  5. 5. • Moral action is about doing one’s duty • The reason to do one’s duty is to achieve the Summon Bonum (highest good) • However sometimes in this world you can follow duty and not achieve the summon bonum because of the wickedness in world. • The highest good must be achievable • Therefore we can postulate God's existence
  6. 6. Everyone seeks the Summon Bonum Summon Bonum cannot be achieved in this life Whatever can be sought must be achievable because universe is fair Must postulate (assume) an afterlife where the summon bonum can be achieved Therefore necessary to postulate that God exists in order to guarantee that the universe if fair so that the summon bonum is achieved In other words:
  7. 7. • Kant is not trying to prove God’s existence but is merely arguing that morality is ordered in a moral way. • That IF the universe is fair • And IF the summon bonum can be achieved • Then God and after life are necessary postulates. • Do you think the universe if fair? • Do you think there is a Highest Good?
  8. 8. Impossible to prove Evolution: behave morally because want others to behave morally towards us. Peter Cole: Why should virtue be rewarded with happiness? Assumes that the universe is fair but is it? Why should virtue be rewarded at all, not a means to an end. If you don't believe in God this argument will not help someone be moral, only helps the believers Kant argues that only God can bring about the Summon Bonum. But why God? Brian Davies: “why not a pantheon of angels?”
  9. 9. Deep deep down at the bottom of unconscious mind – son’s love of mother.
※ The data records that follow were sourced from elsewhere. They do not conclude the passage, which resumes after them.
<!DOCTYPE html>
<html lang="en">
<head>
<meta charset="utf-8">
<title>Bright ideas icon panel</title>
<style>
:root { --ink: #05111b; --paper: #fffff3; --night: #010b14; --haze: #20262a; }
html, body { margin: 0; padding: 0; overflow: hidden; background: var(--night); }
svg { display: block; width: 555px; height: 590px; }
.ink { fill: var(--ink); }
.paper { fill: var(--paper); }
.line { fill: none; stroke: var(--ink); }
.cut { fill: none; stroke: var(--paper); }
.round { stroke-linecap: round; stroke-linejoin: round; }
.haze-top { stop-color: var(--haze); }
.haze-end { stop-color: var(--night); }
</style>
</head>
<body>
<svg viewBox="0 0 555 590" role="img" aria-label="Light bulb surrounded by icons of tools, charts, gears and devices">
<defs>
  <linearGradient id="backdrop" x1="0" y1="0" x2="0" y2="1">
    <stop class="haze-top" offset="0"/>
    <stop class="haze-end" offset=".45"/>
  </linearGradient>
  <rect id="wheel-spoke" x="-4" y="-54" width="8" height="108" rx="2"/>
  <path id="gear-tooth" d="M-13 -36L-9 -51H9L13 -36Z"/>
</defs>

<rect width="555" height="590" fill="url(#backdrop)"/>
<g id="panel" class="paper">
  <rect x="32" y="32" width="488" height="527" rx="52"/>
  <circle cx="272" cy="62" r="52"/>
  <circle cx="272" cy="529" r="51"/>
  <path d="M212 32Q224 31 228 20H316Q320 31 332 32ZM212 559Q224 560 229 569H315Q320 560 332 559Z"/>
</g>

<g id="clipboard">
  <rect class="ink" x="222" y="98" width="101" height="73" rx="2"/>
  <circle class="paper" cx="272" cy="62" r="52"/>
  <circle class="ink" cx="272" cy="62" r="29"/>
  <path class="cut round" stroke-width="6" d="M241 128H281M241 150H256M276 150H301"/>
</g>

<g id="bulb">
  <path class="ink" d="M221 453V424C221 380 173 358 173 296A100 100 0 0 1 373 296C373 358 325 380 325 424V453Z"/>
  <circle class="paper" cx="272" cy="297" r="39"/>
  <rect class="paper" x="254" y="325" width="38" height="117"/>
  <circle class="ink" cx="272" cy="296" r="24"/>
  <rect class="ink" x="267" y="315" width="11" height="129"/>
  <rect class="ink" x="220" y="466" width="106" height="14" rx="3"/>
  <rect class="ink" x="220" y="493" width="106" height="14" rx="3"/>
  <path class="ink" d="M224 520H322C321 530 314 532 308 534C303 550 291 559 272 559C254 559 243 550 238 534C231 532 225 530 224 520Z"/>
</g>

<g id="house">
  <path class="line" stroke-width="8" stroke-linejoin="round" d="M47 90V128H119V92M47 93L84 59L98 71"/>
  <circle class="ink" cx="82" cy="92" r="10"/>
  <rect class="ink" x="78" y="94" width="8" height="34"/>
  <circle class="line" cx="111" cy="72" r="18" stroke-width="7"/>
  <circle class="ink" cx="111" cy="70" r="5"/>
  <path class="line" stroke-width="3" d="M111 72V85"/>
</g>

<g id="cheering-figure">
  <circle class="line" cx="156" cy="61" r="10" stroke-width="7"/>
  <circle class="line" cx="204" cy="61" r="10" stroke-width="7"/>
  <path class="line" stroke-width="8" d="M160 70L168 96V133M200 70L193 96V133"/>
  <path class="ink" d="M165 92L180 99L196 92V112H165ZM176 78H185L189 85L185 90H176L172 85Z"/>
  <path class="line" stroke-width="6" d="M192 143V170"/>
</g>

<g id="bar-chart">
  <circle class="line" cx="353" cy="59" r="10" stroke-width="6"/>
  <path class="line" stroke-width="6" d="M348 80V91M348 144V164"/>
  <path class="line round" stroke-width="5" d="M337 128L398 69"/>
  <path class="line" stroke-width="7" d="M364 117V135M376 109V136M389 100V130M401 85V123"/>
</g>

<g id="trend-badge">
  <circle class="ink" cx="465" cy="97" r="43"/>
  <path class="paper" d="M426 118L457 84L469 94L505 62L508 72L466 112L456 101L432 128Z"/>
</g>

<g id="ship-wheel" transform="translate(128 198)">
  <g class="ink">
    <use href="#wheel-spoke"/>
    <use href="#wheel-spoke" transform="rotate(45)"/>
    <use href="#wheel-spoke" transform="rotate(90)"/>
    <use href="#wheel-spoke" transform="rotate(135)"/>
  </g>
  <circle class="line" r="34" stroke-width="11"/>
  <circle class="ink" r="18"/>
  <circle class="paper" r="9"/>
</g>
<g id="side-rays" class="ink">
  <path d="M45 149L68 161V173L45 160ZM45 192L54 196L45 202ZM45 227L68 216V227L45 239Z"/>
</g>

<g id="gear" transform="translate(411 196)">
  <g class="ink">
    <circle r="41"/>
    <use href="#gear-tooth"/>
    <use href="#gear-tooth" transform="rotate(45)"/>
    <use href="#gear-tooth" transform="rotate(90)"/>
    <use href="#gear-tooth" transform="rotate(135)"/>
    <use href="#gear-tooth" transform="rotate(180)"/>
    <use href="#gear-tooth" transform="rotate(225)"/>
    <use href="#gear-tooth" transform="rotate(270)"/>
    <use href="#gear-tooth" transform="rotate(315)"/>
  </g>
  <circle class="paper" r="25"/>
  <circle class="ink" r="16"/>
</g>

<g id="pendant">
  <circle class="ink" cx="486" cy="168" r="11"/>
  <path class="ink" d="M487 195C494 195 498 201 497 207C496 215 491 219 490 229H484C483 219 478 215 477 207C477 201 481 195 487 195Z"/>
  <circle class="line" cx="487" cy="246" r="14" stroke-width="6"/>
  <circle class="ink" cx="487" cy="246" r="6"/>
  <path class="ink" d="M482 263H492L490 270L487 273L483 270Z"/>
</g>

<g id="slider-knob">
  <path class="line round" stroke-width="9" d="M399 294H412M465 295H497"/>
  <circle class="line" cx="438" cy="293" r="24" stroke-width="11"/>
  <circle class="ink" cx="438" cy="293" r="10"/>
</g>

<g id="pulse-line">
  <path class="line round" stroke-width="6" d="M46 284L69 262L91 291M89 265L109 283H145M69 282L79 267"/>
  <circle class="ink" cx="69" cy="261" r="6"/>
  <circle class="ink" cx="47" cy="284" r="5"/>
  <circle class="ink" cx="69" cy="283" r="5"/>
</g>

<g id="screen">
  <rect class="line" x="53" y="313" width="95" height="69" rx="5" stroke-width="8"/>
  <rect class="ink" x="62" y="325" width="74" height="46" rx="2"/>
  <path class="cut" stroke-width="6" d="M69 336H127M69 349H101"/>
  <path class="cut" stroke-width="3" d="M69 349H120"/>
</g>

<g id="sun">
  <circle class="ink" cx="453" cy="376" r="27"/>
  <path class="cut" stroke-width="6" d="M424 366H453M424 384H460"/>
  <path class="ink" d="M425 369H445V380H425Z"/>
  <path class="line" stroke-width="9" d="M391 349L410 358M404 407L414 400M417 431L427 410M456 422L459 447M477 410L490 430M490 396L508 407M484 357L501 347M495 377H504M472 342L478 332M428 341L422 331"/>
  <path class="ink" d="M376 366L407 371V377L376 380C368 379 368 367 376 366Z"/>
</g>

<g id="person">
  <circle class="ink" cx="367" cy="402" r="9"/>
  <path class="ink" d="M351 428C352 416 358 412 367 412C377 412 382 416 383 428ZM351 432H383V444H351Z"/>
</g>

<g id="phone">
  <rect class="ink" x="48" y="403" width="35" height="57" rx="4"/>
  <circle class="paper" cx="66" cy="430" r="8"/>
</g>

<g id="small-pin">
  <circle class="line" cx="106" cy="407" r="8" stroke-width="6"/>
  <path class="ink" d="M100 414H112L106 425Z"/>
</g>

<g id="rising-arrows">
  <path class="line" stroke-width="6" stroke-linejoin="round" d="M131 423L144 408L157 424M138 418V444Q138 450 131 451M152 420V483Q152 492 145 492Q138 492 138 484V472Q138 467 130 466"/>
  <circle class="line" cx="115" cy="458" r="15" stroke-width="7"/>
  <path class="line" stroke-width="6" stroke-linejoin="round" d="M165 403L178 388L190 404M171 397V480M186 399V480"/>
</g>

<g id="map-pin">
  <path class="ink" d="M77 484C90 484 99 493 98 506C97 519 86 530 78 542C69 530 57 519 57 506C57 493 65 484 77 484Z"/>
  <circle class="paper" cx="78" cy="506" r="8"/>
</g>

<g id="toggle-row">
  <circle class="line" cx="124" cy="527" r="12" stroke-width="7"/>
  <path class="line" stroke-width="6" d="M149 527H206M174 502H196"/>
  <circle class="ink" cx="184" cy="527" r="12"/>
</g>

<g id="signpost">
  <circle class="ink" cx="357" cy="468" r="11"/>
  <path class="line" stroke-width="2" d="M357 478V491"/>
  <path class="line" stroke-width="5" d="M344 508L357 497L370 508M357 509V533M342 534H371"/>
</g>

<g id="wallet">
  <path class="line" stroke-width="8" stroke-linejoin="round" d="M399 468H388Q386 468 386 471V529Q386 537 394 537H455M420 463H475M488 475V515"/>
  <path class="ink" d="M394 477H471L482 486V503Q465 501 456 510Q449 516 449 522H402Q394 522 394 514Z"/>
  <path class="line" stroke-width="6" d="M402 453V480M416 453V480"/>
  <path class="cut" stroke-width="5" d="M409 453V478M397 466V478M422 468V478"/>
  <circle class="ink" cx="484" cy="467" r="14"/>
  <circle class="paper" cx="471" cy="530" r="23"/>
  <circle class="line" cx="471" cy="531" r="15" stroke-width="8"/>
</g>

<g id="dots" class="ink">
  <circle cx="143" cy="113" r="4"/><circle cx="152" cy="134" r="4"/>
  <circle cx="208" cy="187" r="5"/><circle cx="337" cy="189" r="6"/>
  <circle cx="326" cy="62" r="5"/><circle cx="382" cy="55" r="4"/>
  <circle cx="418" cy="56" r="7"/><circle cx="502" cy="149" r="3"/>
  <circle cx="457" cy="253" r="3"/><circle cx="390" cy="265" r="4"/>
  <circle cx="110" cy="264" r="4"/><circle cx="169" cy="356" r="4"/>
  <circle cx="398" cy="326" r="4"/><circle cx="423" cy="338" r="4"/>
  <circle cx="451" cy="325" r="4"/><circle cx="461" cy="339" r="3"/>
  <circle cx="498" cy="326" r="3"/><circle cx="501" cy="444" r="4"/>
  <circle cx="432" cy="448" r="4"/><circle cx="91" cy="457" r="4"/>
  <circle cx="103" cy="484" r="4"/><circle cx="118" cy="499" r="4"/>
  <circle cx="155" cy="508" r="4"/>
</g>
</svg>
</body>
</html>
Conscience: based upon guilt of disappointing parents.Must conform to societies behavioural expectations. Morality comes from human conscience not GOD.
  10. 10. • Famous Psychologist • Founder of psychoanalysis • Religion is an ‘obsessional neurosis’ • A neuroses describes problems experienced in life e.g. traumas that are repressed in the mind and develop into obsessive neurosis in adulthood e.g. repetitive behaviour • Thus, belief in God, an afterlife or happiness are just obsessional neurosis that religion satisfies. • Therefore, against Kant, disproves the need for summon bonum, afterlife or postulate of God.
  11. 11. The mind has three parts: 1. The Id: human instincts, desires and appetites 2. The ego: shaped by external influences – traumas, education, upbringing 3. The superego: part of ego, human reason, make decisions. Parenting values and influence mould superego. Superego is where the conscience is found.
  12. 12. • Moral values are the result of our experiences through upbringing and interaction with the subconscious mind. • Parents = influence through education, values, morals • Therefore morals are not objective, universal, rational or absolute as Kant implied but society and upbringingQuickly research: Primal Horde and Totem/ Taboo
  13. 13. Strengths • Founder of psychoanalysis • Fundamental in the development of dreams, mind (Id, Ego, and superego) and conscious, sub conscious, unconscious (iceberg) ideas • Clear that parents/ environment affect our morals and ethical ideas • Explains why all our morals are so different: over time/ culture/s society because of the influence of parents on the individual. Weakness • Unethical/ unscientific case studies done: Little Hans • What about children from single parent families or modern families - Freud implies they are immoral = illogical • What happens if parents are immoral? – implies little freewill over morals if inbuilt by parents • Does this mean parents can be held responsible if their children are immoral/ break the law?
  14. 14. If you would like further information please follow the link below to my blog: